The New Works Salons series is a casual forum for the presentation and discussion of new works in film and video, with local and visiting artists in-person to introduce their work. This edition is a selection of recent autobiographical essay films about home curated by Eve LaFountain. The screening will include the Los Angeles premiere of her 30 minute 16mm film Conversation Pieces: A Swan Song. LaFountain's most ambitious film work to date maps her maternal grandmother Louise's move into a senior citizen building and traces the dismantling and inheritance of her life's collections. The tale transitions from great love stories in World War II, followed by the next generation involved in inter-racial marriage, then leading to the child of Jewish and Native American mixed heritage who walks a fine line blending cultures to establish her identity.

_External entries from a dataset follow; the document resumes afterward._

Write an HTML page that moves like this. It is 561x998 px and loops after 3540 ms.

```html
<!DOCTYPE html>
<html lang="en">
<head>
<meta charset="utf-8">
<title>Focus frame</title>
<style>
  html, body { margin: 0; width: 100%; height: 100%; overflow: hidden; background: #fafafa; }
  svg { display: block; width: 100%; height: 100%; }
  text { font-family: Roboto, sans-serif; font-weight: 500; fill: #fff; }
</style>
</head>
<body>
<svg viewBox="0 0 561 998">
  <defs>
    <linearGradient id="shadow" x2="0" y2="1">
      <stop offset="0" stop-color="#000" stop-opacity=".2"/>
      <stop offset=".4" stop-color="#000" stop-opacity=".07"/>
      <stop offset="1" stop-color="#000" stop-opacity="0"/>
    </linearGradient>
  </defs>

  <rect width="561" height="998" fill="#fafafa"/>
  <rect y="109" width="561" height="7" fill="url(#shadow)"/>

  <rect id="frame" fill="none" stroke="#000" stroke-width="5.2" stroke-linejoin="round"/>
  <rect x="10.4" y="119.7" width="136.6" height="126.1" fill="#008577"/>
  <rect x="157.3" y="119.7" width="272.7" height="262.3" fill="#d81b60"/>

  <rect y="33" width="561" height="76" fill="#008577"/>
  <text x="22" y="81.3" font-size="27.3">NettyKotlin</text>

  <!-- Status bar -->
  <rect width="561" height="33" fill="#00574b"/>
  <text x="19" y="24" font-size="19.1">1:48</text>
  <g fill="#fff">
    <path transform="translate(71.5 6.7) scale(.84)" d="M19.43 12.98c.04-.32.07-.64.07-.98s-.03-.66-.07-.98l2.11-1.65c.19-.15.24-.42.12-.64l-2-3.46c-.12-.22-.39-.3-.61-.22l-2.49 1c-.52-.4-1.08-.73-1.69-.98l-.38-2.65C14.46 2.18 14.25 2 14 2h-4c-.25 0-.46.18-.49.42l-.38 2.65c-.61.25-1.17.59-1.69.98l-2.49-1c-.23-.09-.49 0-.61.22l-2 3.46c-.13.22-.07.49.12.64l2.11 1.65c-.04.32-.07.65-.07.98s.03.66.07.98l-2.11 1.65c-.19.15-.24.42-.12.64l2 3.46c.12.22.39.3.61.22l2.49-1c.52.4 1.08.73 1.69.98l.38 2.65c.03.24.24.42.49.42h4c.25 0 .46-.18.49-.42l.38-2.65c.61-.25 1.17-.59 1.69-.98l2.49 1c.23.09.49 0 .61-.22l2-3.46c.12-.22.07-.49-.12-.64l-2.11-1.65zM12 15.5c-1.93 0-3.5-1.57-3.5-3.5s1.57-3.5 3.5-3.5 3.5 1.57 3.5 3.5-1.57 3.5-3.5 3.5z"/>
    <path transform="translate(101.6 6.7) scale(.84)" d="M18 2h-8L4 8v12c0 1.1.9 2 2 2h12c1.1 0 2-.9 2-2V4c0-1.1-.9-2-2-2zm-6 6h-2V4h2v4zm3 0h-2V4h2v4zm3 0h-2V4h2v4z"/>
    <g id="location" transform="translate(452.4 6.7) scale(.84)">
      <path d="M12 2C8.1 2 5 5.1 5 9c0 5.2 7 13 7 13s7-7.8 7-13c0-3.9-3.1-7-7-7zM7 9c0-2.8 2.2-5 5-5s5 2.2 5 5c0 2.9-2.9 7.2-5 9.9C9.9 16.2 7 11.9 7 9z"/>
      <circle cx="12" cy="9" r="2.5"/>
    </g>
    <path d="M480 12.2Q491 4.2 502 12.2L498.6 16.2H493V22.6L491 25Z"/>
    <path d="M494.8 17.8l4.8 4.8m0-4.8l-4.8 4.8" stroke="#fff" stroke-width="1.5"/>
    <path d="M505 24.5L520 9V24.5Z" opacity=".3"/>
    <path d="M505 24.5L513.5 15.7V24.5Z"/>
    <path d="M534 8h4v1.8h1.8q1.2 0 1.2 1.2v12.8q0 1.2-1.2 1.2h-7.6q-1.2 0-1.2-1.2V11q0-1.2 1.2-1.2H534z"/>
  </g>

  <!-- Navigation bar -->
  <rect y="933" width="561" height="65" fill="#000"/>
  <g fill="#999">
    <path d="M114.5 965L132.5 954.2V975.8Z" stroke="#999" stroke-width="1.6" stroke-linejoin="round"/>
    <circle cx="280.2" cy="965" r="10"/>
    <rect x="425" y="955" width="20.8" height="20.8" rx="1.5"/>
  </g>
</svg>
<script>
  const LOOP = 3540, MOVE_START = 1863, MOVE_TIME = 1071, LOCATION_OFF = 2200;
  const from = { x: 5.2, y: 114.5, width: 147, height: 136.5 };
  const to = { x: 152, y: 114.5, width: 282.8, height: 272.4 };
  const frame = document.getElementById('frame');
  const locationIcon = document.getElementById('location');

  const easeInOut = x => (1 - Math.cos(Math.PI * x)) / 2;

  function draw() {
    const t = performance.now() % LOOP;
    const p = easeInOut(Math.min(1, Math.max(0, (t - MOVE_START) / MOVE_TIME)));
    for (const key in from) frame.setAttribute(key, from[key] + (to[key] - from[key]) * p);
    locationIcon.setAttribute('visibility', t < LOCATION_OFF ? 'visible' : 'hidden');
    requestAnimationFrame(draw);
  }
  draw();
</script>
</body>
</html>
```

As her mother says in the film, this is how the world is changing. Conversation Pieces: A Swan Song fluidly tells the story of one family’s transitions throughout the generations from the perspective of the women. This film will be shown along with recent works by other artists to be announced on 16mm about family, homecomings and reminisces.

Thursday, May 29 – LA AIR: HARUKO TANAKA – 8 PM
LA AIR is an artist-in-residence program that invites Los Angeles filmmakers to utilize EPFC resources in creating a new work over a four-week period. Haruko Tanaka’s project The Soroban and the Presentis part soroban (aka abacus) tutorial, part historical account, part freeway numerology, and part dare devil bell ringing adventure with field recordings. It is all love for the city of Los Angeles which, according to the Pythagorean system of numerology, is a “1”—the primal force and number of creation and the most difficult of all lovers. The project explores unseen forces that possibly inform a love/hate/confused relationship to our land and displaced acts of good will and pride, all the while trying to be a more self reliant and sustaining force of analog embodiment. FREE EVENT!



Saturday, May 3 – Introduction to Super 8 Filmmaking & Hand-processing – 1 – 5 PM
Using the classic home-movie camera, students will explore the history, application and tender sophistication of small format filmmaking. This one-day workshop includes basic camera operation, shooting techniques and hand-processing with both traditional reversal photochemistry and negative processing from home-brewed kitchen ingredients! No previous filmmaking experience necessary. All equipment and materials provided by EPFC. Class limited to 9 students; Fee: $75/$60 EPFC Members.  Instructor: Rick Bahto.